___ SOURCE MATERIAL ___

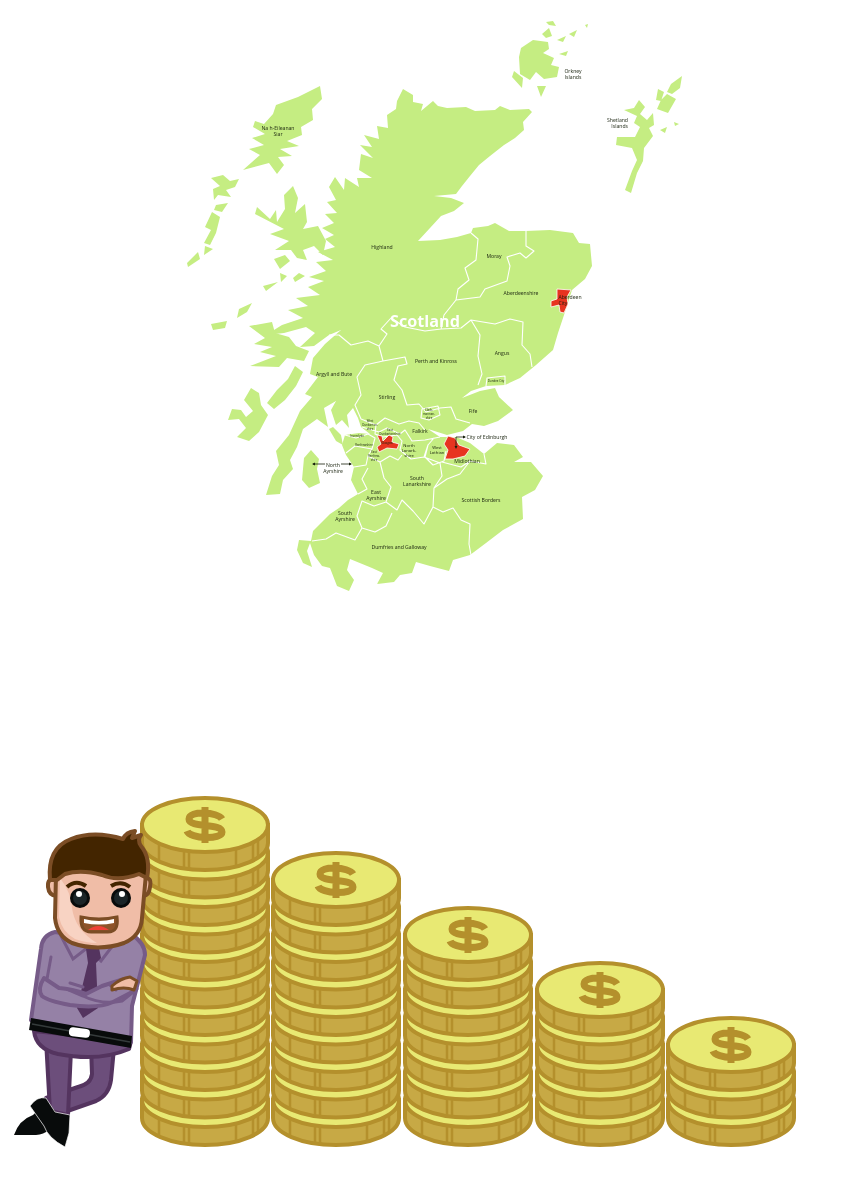
<!DOCTYPE html>
<html lang="en">
<head>
<meta charset="utf-8">
<title>Scotland and coin stacks</title>
<style>
:root{--land:#c5ed82;--city:#e73420;--ink:#17200c;--coin:#c7a945;--coin-line:#b4902c;--coin-face:#e8e973;--shirt:#9581a6;--shirt-line:#765b88;--tie:#54345f;--trousers:#6c4e7b;--hair:#432500;--outline:#7b4d25;--skin:#f0bda7;--black:#080b0b}
html,body{margin:0;background:#fff;overflow:hidden}
svg{display:block}
.land{fill:var(--land)}
.borders{fill:none;stroke:#fff;stroke-width:1.1;stroke-linejoin:round}
.city{fill:var(--city);stroke:#fff;stroke-width:.8}
.labels{font-family:"Open Sans","Noto Sans",sans-serif;font-size:5.1px;fill:var(--ink);text-anchor:middle}
.small{font-size:2.9px}
.country{font-size:16px;font-weight:700;fill:#fff}
.pointer{fill:none;stroke:var(--ink);stroke-width:.8}
.side{fill:var(--coin);stroke:var(--coin-line);stroke-width:4}
.face{fill:var(--coin-face);stroke:var(--coin-line);stroke-width:4}
.ridges{fill:none;stroke:var(--coin-line);stroke-width:2.5}
.dollar{fill:none;stroke:var(--coin-line);stroke-width:7}
.shirt{fill:var(--shirt);stroke:var(--shirt-line);stroke-width:4;stroke-linejoin:round}
.fold{fill:none;stroke:var(--shirt-line);stroke-width:3;stroke-linecap:round}
.trousers{fill:var(--trousers);stroke:var(--tie);stroke-width:4;stroke-linejoin:round}
.tie{fill:var(--tie)}
.skin{fill:var(--skin);stroke:var(--outline);stroke-width:4;stroke-linejoin:round}
.hair{fill:var(--hair);stroke:var(--outline);stroke-width:4;stroke-linejoin:round}
.brow{fill:none;stroke:var(--hair);stroke-width:4}
.black{fill:var(--black)}
</style>
</head>
<body>
<svg width="848" height="1200" viewBox="0 0 848 1200">
<defs>
  <g id="coin">
    <path class="side" d="M-63 0V18A63 27 0 0 0 63 18V0Z"/>
    <path class="ridges" d="M-46 18V36M-21 25V43M-16 26V44M31 24V42M48 17V35M53 14V32"/>
    <ellipse class="face" rx="63" ry="27"/>
  </g>
  <g id="stack-3"><use href="#coin" y="55"/><use href="#coin" y="27.5"/><use href="#coin"/></g>
  <g id="stack-5"><use href="#stack-3" y="55"/><use href="#coin" y="27.5"/><use href="#coin"/></g>
  <g id="stack-7"><use href="#stack-5" y="55"/><use href="#coin" y="27.5"/><use href="#coin"/></g>
  <g id="stack-9"><use href="#stack-7" y="55"/><use href="#coin" y="27.5"/><use href="#coin"/></g>
  <g id="stack-11"><use href="#stack-9" y="55"/><use href="#coin" y="27.5"/><use href="#coin"/></g>
  <path id="dollar" class="dollar" d="M17-6C13-13-16-15-16-6C-16 3 17-2 17 7C17 15-15 14-18 6M0-18V18"/>
</defs>

<g id="scotland-map">
  <g class="land">
    <path id="mainland" d="M403 89L413 95L413 102L423 104L421 111L433 101L438 106L447 108L466 107L475 111L495 110L500 106L510 110L529 109L532 112L523 122L524 130L515 138L504 145L490 156L479 165L470 176L462 186L456 194L434 196L451 198L464 203L454 211L441 216L430 228L418 241L440 240L457 237L471 233L473 228L488 226L495 223L509 231L526 231L550 230L573 233L579 243L590 244L592 266L585 279L572 290L565 312L558 333L553 350L536 365L520 378L505 385L486 386L471 391L462 398L480 391L495 388L499 397L513 410L498 421L484 426L472 424L463 431L447 435L428 429L440 437L456 437L470 443L484 454L497 443L514 445L523 457L514 462L531 462L543 476L535 490L522 497L523 519L503 530L486 543L470 555L453 560L449 571L430 566L416 562L412 573L400 575L394 582L377 584L383 573L372 568L350 559L347 570L354 580L349 591L337 586L330 568L322 566L314 555L310 543L307 551L312 567L303 563L297 550L299 540L311 541L313 531L330 514L339 508L348 500L358 494L351 480L354 467L346 455L342 445L345 435L359 433L370 434L361 427L358 418L353 408L347 415L349 428L342 420L336 425L331 410L336 401L324 408L328 427L317 419L303 429L297 447L290 460L293 469L283 480L280 494L266 495L272 476L279 465L276 451L289 435L300 411L312 397L305 394L318 377L310 374L313 358L325 344L341 330L329 335L314 346L300 347L315 333L306 327L284 333L266 335L282 325L303 318L288 310L308 306L296 298L320 295L308 287L324 281L309 277L326 271L316 262L333 260L318 252L335 247L325 239L334 235L322 228L334 223L325 214L337 213L327 202L336 200L329 187L335 177L344 190L345 178L359 187L357 178L372 178L359 170L361 154L373 158L360 145L372 147L364 135L379 139L377 126L388 128L387 115L396 109L397 101Z"/>
    <path id="lewis" d="M320 86L322 99L312 109L313 120L301 127L302 135L287 141L299 146L280 149L292 156L278 157L284 165L277 174L269 163L243 170L260 155L249 149L264 145L252 138L265 134L253 127L255 121L264 124L273 114L276 105L298 97Z"/>
    <path id="uists" d="M211 178L223 175L230 181L239 179L235 187L226 190L231 197L218 195L214 200L213 189L220 186ZM216 205L228 203L222 212L214 210ZM212 212L220 217L216 233L210 245L204 243L211 230L205 227ZM205 246L213 249L204 255ZM198 252L200 259L188 267L187 263Z"/>
    <path id="skye" d="M293 186L298 198L295 213L305 204L307 222L303 229L318 226L326 241L323 255L314 246L303 250L307 260L297 258L291 250L275 250L289 241L270 234L284 229L255 214L257 207L270 219L276 210L277 222L285 209L284 195Z"/>
    <path id="small-isles" d="M274 259L285 255L290 261L280 269ZM280 273L287 276L281 282ZM263 286L278 282L266 291ZM293 278L299 273L305 276L295 282Z"/>
    <path id="coll-and-tiree" d="M239 309L252 303L247 312L237 318ZM211 324L227 321L225 328L213 330Z"/>
    <path id="mull" d="M249 326L272 322L275 333L289 337L296 346L309 351L304 361L287 358L279 367L250 366L276 356L260 352L272 347L254 344L265 338Z"/>
    <path id="jura" d="M295 366L303 372L296 386L285 400L274 409L267 403L277 390L288 379Z"/>
    <path id="islay" d="M251 388L259 393L261 405L268 415L259 432L249 441L237 437L246 428L239 419L228 420L232 409L241 410L246 417L253 411L244 400Z"/>
    <path id="bute" d="M333 427L341 435L343 445L336 441L329 429Z"/>
    <path id="arran" d="M311 450L319 459L317 469L320 483L309 488L302 480L304 458Z"/>
    <path id="orkney" d="M521 48L533 40L548 42L549 49L543 53L554 58L551 65L559 67L557 77L544 79L536 72L530 80L520 74L519 57ZM514 71L523 78L522 88L512 77ZM537 86L546 86L541 97ZM542 34L549 28L552 36L546 38ZM546 22L553 21L556 26L549 25ZM557 40L566 36L563 42ZM569 34L577 30L574 37ZM585 25L588 24L587 28ZM559 54L568 51L566 56Z"/>
    <path id="shetland" d="M682 76L680 88L672 94L667 92L671 84ZM667 94L676 99L668 113L657 109L661 100ZM658 89L664 92L661 101L656 100ZM639 100L645 107L640 114L647 120L653 113L654 125L649 128L653 136L644 148L643 161L637 173L631 193L625 190L632 171L637 160L632 148L616 145L617 137L635 137L640 127L634 123L637 116L624 110L634 108ZM660 130L667 127L665 133ZM674 122L679 124L675 126Z"/>
  </g>
  <path class="borders" d="M471 233L478 239L476 260L465 268L469 280L458 289L456 300L480 297L485 289L507 281L510 266L507 257L520 253L526 258L534 251L526 246V231M456 300L444 315L441 329L425 331L405 327L391 318L381 329L387 334L379 346L368 341L351 345L339 335L329 335M379 346L383 361L405 357L407 364L398 366L394 380L402 390L407 405L419 404L426 412L440 408L451 407L456 419L470 423M441 329L461 328L471 320L495 324L510 319L523 322L522 345L530 354L532 367M471 320L480 335L478 356L482 374L478 385M486 386L487 378L505 376V385M383 361L365 365L357 377L361 395L355 405L361 419M361 419L376 425L385 418L399 424L409 421L419 423L425 430M422 409L438 406L440 415L429 420L421 418ZM362 427L379 432L387 428L400 434L405 430L412 441L425 440L440 437M376 425L375 434L383 437L397 435L402 441L400 450L411 459L424 457L428 445L434 438M345 435L356 438L368 434L375 438L372 449L355 446L346 453M372 449L368 456L380 462L390 456L398 460L402 455M428 445L425 457L433 465L444 461L446 451M354 467L366 465L368 456M380 462L384 478L391 487L386 502L397 510L402 500L413 511L424 524L433 507L443 512L453 508L461 520L470 524L469 544L471 555M424 457L440 463L442 476L434 488L433 507M442 462L461 467L470 461L486 464L484 454M470 461L460 474L447 479L434 488M358 494L367 489L362 479L368 468M386 502L374 506L362 501L357 516L362 528L355 540L336 533L326 539L312 541M362 528L375 532L386 526L392 513"/>
  <g class="city">
    <path id="aberdeen" d="M557 289L571 290L567 297L568 304L564 313L560 312L559 305L551 307L551 301L557 299Z"/>
    <path id="glasgow" d="M377 435L382 436L383 441L389 435L393 437L392 442L399 444L397 449L387 448L379 452L377 447L381 444Z"/>
    <path id="edinburgh" d="M448 436L455 438L459 445L470 449L465 456L453 459L445 459L448 450L444 444Z"/>
  </g>
  <path class="pointer" d="M456 447V437H465M313 464H325M341 464H351"/>
  <path d="M454.500 446h3L456 449ZM463 435.500L466 437L463 438.500ZM315 462.500L312 464L315 465.500ZM349 462.500L352 464L349 465.500Z" fill="#17200c"/>
  <g class="labels">
    <text class="country" x="425" y="327" textLength="70" lengthAdjust="spacingAndGlyphs">Scotland</text>
    <text x="278" y="130">Na h-Eileanan</text><text x="278" y="136">Siar</text>
    <text x="573" y="73">Orkney</text><text x="573" y="79">Islands</text>
    <text x="628" y="122" text-anchor="end">Shetland</text><text x="628" y="128" text-anchor="end">Islands</text>
    <text x="382" y="249">Highland</text><text x="494" y="258">Moray</text>
    <text x="521" y="295">Aberdeenshire</text>
    <text x="570" y="299">Aberdeen</text><text x="563" y="305">City</text>
    <text x="502" y="355">Angus</text><text x="436" y="363">Perth and Kinross</text>
    <text x="334" y="376">Argyll and Bute</text><text x="387" y="399">Stirling</text>
    <text x="473" y="413">Fife</text><text x="420" y="433">Falkirk</text>
    <text x="487" y="439">City of Edinburgh</text><text x="467" y="463">Midlothian</text>
    <text x="333" y="467">North</text><text x="333" y="473">Ayrshire</text>
    <text x="417" y="480">South</text><text x="417" y="486">Lanarkshire</text>
    <text x="376" y="494">East</text><text x="376" y="500">Ayrshire</text>
    <text x="345" y="515">South</text><text x="345" y="521">Ayrshire</text>
    <text x="481" y="502">Scottish Borders</text><text x="399" y="549">Dumfries and Galloway</text>
    <g font-size="4.200"><text x="409" y="447">North</text><text x="409" y="452">Lanark-</text><text x="409" y="457">shire</text><text x="437" y="449">West</text><text x="437" y="454">Lothian</text></g>
    <g class="small">
      <text x="496" y="382">Dundee City</text>
      <text x="429" y="411">Clack-</text><text x="429" y="415">mannan-</text><text x="429" y="419">shire</text>
      <text x="370" y="422">West</text><text x="370" y="426">Dunbarton-</text><text x="370" y="430">shire</text>
      <text x="390" y="431">East</text><text x="390" y="434.500">Dunbartonshire</text>
      <text x="357" y="437">Inverclyde</text><text x="364" y="446">Renfrewshire</text><text x="387" y="444">Glasgow</text>
      <text x="374" y="453">East</text><text x="374" y="457">Renfrew-</text><text x="374" y="461">shire</text>
    </g>
  </g>
</g>

<g id="coin-stacks">
  <use href="#stack-11" x="205" y="825"/><use href="#dollar" x="205" y="825"/>
  <use href="#stack-9" x="336" y="880"/><use href="#dollar" x="336" y="880"/>
  <use href="#stack-7" x="468" y="935"/><use href="#dollar" x="468" y="935"/>
  <use href="#stack-5" x="600" y="990"/><use href="#dollar" x="600" y="990"/>
  <use href="#stack-3" x="731" y="1045"/><use href="#dollar" x="731" y="1045"/>
</g>

<g id="businessman">
  <g id="legs">
    <path class="trousers" d="M91 1046L92 1074Q91 1084 78 1087L46 1098L56 1115L96 1101Q109 1095 111 1080L114 1048Z"/>
    <path class="trousers" d="M46 1040L50 1111L68 1115L71 1050Z"/>
    <path class="trousers" d="M34 1031Q36 1049 58 1054Q99 1062 129 1049L131 1041Z"/>
  </g>
  <g id="shoes" class="black">
    <path d="M14 1135Q19 1120 33 1115L47 1101L59 1116Q51 1134 36 1135Z"/>
    <path d="M30 1106Q37 1096 46 1098L55 1112L70 1115L69 1133L65 1147Q48 1138 44 1126Z" stroke="#fff" stroke-width=".7"/>
  </g>
  <g id="shirt">
    <path class="shirt" d="M55 932Q42 935 41 949L31 1020L131 1042L132 1006L145 955Q145 943 131 934L104 940Z"/>
    <path class="fold" d="M60 934L73 959L87 948L101 961L117 940M51 957L47 979"/>
    <path class="tie" d="M86 949L99 948L101 958L96 963L98 1008L83 1018L77 1008L88 963Z"/>
    <path class="shirt" d="M44 978Q37 989 42 996Q48 1001 70 1005Q98 1009 113 1002L136 990Q133 979 124 979L102 986L86 994Q72 989 59 988Z"/>
    <path class="fold" d="M69 990L83 996Q101 1005 122 1001L137 989M70 983L83 987M110 985L116 990"/>
    <path class="skin" d="M112 986Q121 978 130 977L137 981L134 990Q124 986 112 990Z" style="stroke-width:3"/>
  </g>
  <g id="belt">
    <path class="black" d="M31 1018L132 1036L131 1048L29 1030Z"/>
    <path d="M32 1024L130 1042" stroke="#353b3b" stroke-width="1.500"/>
    <rect x="69" y="1028" width="21" height="9" rx="4" fill="#fff" transform="rotate(7 79 1032)"/>
  </g>
  <g id="head">
    <path class="skin" d="M57 879Q47 877 48 887Q49 896 57 896M144 879Q152 876 150 887Q149 896 143 896"/>
    <path class="skin" d="M56 874L55 918Q57 936 72 943Q98 952 124 943Q141 936 142 918L146 874Q101 858 56 874Z"/>
    <path d="M60 878L59 917Q62 932 75 939Q86 943 97 943Q75 930 72 908Q71 892 60 878Z" fill="#f8d3c3"/>
    <path class="hair" d="M50 880Q47 848 71 839Q94 830 123 839Q126 832 135 831L132 838L141 835Q137 840 141 846Q151 858 147 878L139 874Q118 882 102 875Q81 869 65 874L57 880Z"/>
    <path class="brow" d="M67 887Q76 879 86 886M111 886Q121 880 130 887"/>
    <g id="eyes">
      <circle class="black" cx="80" cy="898" r="10"/><circle class="black" cx="121" cy="898" r="10"/>
      <circle cx="80" cy="898" r="7" fill="#1b2528"/><circle cx="121" cy="898" r="7" fill="#1b2528"/>
      <circle cx="79" cy="894" r="3" fill="#fff"/><circle cx="122" cy="894" r="3" fill="#fff"/>
    </g>
    <path d="M81 917Q99 921 117 917Q119 932 108 932H91Q80 932 81 917Z" fill="#8e542a" stroke="#7b4d25" stroke-width="3"/>
    <path d="M84 919Q99 923 114 919V923Q99 926 84 923Z" fill="#fff"/>
    <path d="M88 930Q98 922 109 930Z" fill="#ef4138"/>
  </g>
</g>
</svg>
</body>
</html>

___

» WHAT TO DO: Working from the material above, retype exactly the lines from the one with "178L223 175L230 181L239" through the one with "326L272 322L275 333L289", both included, and only those lines.

» RESULT OF THE EXERCISE:
    <path id="uists" d="M211 178L223 175L230 181L239 179L235 187L226 190L231 197L218 195L214 200L213 189L220 186ZM216 205L228 203L222 212L214 210ZM212 212L220 217L216 233L210 245L204 243L211 230L205 227ZM205 246L213 249L204 255ZM198 252L200 259L188 267L187 263Z"/>
    <path id="skye" d="M293 186L298 198L295 213L305 204L307 222L303 229L318 226L326 241L323 255L314 246L303 250L307 260L297 258L291 250L275 250L289 241L270 234L284 229L255 214L257 207L270 219L276 210L277 222L285 209L284 195Z"/>
    <path id="small-isles" d="M274 259L285 255L290 261L280 269ZM280 273L287 276L281 282ZM263 286L278 282L266 291ZM293 278L299 273L305 276L295 282Z"/>
    <path id="coll-and-tiree" d="M239 309L252 303L247 312L237 318ZM211 324L227 321L225 328L213 330Z"/>
    <path id="mull" d="M249 326L272 322L275 333L289 337L296 346L309 351L304 361L287 358L279 367L250 366L276 356L260 352L272 347L254 344L265 338Z"/>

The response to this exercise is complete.